REQUIREMENT | Below are some entries. Copy each line in them that holds "smoothstep".

*** DATA SUPPLIED

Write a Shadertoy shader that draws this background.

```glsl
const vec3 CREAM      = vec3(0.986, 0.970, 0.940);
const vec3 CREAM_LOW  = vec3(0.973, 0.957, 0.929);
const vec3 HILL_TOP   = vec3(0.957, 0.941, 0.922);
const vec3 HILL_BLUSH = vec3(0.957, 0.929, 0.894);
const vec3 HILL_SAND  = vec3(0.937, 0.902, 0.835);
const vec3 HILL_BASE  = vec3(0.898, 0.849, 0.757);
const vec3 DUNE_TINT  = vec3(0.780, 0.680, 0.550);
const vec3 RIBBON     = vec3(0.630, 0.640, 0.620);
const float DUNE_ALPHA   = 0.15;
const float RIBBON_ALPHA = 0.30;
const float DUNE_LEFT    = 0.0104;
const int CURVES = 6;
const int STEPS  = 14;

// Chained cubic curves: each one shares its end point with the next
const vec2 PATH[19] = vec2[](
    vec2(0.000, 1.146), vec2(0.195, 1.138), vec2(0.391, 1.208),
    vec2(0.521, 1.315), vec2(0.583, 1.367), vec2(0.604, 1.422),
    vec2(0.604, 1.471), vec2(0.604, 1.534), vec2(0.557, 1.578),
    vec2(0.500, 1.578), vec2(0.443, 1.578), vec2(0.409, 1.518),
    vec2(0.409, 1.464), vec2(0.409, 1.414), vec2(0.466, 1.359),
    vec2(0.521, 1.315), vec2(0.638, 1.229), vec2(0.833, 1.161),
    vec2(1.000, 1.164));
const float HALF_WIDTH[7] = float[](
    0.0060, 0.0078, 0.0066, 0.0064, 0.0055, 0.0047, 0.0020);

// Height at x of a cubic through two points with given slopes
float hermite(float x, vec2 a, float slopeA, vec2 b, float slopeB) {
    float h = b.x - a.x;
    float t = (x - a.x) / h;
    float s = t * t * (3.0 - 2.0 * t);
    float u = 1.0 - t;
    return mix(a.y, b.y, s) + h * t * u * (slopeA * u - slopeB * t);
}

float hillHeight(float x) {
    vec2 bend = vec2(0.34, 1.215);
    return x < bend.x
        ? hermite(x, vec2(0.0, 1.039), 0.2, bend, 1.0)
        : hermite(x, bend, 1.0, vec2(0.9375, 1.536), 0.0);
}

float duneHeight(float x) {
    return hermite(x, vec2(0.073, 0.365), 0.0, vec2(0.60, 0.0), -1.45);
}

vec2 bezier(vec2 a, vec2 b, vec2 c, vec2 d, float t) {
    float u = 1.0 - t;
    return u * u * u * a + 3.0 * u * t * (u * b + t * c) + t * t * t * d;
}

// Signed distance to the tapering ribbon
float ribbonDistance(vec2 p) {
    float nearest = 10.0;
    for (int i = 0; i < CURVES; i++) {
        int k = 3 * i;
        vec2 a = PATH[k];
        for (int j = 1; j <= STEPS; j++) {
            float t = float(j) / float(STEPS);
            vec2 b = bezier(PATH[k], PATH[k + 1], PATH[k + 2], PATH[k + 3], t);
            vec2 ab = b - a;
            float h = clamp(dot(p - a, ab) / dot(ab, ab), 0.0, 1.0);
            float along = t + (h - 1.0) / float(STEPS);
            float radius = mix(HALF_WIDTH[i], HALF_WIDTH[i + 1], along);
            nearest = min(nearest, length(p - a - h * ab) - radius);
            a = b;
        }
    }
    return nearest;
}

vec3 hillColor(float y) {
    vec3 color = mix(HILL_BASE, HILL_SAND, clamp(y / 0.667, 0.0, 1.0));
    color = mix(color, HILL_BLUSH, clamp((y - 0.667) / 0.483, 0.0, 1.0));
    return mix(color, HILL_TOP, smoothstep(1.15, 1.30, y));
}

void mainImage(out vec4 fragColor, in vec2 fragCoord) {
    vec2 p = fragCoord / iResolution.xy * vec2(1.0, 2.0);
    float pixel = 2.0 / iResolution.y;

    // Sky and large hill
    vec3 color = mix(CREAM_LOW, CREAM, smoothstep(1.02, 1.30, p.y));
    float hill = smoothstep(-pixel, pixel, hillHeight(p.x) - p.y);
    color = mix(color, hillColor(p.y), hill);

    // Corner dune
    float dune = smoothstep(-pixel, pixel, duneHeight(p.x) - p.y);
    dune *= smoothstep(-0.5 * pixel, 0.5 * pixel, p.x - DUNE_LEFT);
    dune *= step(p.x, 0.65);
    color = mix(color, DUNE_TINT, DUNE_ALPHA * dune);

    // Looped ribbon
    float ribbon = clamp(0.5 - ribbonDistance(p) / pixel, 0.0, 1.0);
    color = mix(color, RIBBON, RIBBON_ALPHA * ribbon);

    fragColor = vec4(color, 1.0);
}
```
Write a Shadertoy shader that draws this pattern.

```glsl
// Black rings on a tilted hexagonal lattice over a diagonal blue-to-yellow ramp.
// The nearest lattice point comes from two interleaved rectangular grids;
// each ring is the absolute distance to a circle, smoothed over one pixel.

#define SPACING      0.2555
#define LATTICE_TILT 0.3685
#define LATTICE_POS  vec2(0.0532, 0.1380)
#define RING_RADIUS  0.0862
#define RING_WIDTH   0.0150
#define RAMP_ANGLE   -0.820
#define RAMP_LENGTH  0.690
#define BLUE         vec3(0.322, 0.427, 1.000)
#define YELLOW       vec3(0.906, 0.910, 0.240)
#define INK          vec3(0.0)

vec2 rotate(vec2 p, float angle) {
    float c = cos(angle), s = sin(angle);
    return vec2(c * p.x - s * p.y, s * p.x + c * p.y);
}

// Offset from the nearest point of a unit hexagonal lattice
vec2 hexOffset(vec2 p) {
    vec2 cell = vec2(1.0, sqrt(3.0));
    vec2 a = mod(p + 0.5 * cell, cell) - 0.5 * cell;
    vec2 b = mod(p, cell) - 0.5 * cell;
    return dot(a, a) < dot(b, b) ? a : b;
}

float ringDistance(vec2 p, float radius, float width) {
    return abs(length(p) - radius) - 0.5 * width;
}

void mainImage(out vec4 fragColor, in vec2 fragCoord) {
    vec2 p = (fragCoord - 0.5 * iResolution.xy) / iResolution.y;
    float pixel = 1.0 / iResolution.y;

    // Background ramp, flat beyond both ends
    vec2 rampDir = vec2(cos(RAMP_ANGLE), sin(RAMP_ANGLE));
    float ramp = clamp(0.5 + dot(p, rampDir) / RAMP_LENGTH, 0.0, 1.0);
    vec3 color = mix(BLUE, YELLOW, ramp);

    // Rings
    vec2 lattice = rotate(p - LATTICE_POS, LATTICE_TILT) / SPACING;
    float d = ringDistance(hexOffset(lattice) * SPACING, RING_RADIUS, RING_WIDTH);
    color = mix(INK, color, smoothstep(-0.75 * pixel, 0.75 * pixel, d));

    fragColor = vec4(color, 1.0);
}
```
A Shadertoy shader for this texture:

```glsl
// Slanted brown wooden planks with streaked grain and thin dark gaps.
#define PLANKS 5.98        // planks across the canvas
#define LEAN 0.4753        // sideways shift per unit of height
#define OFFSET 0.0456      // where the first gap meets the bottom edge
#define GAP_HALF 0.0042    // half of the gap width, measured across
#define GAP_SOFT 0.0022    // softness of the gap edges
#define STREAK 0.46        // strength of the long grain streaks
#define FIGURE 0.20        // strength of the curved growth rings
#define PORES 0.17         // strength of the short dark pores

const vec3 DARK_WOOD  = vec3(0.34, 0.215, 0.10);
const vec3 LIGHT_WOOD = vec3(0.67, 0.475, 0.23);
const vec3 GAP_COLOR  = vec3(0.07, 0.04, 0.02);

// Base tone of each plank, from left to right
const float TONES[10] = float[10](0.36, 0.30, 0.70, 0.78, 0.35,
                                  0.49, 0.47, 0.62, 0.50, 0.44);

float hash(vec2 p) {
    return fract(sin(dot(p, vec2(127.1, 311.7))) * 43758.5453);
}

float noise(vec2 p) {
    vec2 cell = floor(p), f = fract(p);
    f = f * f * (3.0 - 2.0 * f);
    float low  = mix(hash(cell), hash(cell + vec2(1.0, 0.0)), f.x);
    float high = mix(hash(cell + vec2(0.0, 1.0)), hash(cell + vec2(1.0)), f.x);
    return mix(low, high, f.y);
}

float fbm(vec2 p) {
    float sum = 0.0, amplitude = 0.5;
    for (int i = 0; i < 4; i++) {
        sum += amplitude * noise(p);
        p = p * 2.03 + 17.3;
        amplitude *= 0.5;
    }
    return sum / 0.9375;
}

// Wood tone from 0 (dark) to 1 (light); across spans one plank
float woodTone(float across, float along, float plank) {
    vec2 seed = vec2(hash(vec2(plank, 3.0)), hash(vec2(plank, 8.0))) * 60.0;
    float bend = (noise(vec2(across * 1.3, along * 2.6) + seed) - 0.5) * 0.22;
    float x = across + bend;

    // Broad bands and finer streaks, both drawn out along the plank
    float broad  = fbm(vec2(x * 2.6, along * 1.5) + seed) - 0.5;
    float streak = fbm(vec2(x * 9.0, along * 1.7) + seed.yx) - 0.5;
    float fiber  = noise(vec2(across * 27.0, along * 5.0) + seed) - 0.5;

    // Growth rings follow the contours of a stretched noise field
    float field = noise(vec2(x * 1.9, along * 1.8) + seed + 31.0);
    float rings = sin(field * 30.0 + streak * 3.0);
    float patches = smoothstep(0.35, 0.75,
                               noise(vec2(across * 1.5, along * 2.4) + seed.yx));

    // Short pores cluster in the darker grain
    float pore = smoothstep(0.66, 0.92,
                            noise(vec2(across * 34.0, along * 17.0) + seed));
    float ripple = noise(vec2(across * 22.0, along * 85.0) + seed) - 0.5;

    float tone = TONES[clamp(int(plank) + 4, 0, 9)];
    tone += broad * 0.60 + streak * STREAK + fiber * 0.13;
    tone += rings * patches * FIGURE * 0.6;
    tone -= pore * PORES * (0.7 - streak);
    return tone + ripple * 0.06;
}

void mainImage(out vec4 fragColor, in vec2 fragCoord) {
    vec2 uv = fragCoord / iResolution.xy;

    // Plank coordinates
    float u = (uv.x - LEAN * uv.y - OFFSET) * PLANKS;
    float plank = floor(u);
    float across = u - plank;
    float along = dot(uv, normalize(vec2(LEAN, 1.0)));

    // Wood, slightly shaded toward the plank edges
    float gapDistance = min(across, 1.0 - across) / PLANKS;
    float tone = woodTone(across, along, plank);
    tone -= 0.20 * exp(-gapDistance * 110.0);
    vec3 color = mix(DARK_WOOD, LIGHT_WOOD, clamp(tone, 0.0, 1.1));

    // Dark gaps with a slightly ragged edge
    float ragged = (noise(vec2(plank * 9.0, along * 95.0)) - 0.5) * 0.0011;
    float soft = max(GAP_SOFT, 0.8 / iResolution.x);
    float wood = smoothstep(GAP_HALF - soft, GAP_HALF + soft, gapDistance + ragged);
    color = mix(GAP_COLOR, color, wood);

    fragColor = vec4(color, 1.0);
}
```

******

WRITTEN ANSWER |
    return mix(color, HILL_TOP, smoothstep(1.15, 1.30, y));
    vec3 color = mix(CREAM_LOW, CREAM, smoothstep(1.02, 1.30, p.y));
    float hill = smoothstep(-pixel, pixel, hillHeight(p.x) - p.y);
    float dune = smoothstep(-pixel, pixel, duneHeight(p.x) - p.y);
    dune *= smoothstep(-0.5 * pixel, 0.5 * pixel, p.x - DUNE_LEFT);
    color = mix(INK, color, smoothstep(-0.75 * pixel, 0.75 * pixel, d));
    float patches = smoothstep(0.35, 0.75,
    float pore = smoothstep(0.66, 0.92,
    float wood = smoothstep(GAP_HALF - soft, GAP_HALF + soft, gapDistance + ragged);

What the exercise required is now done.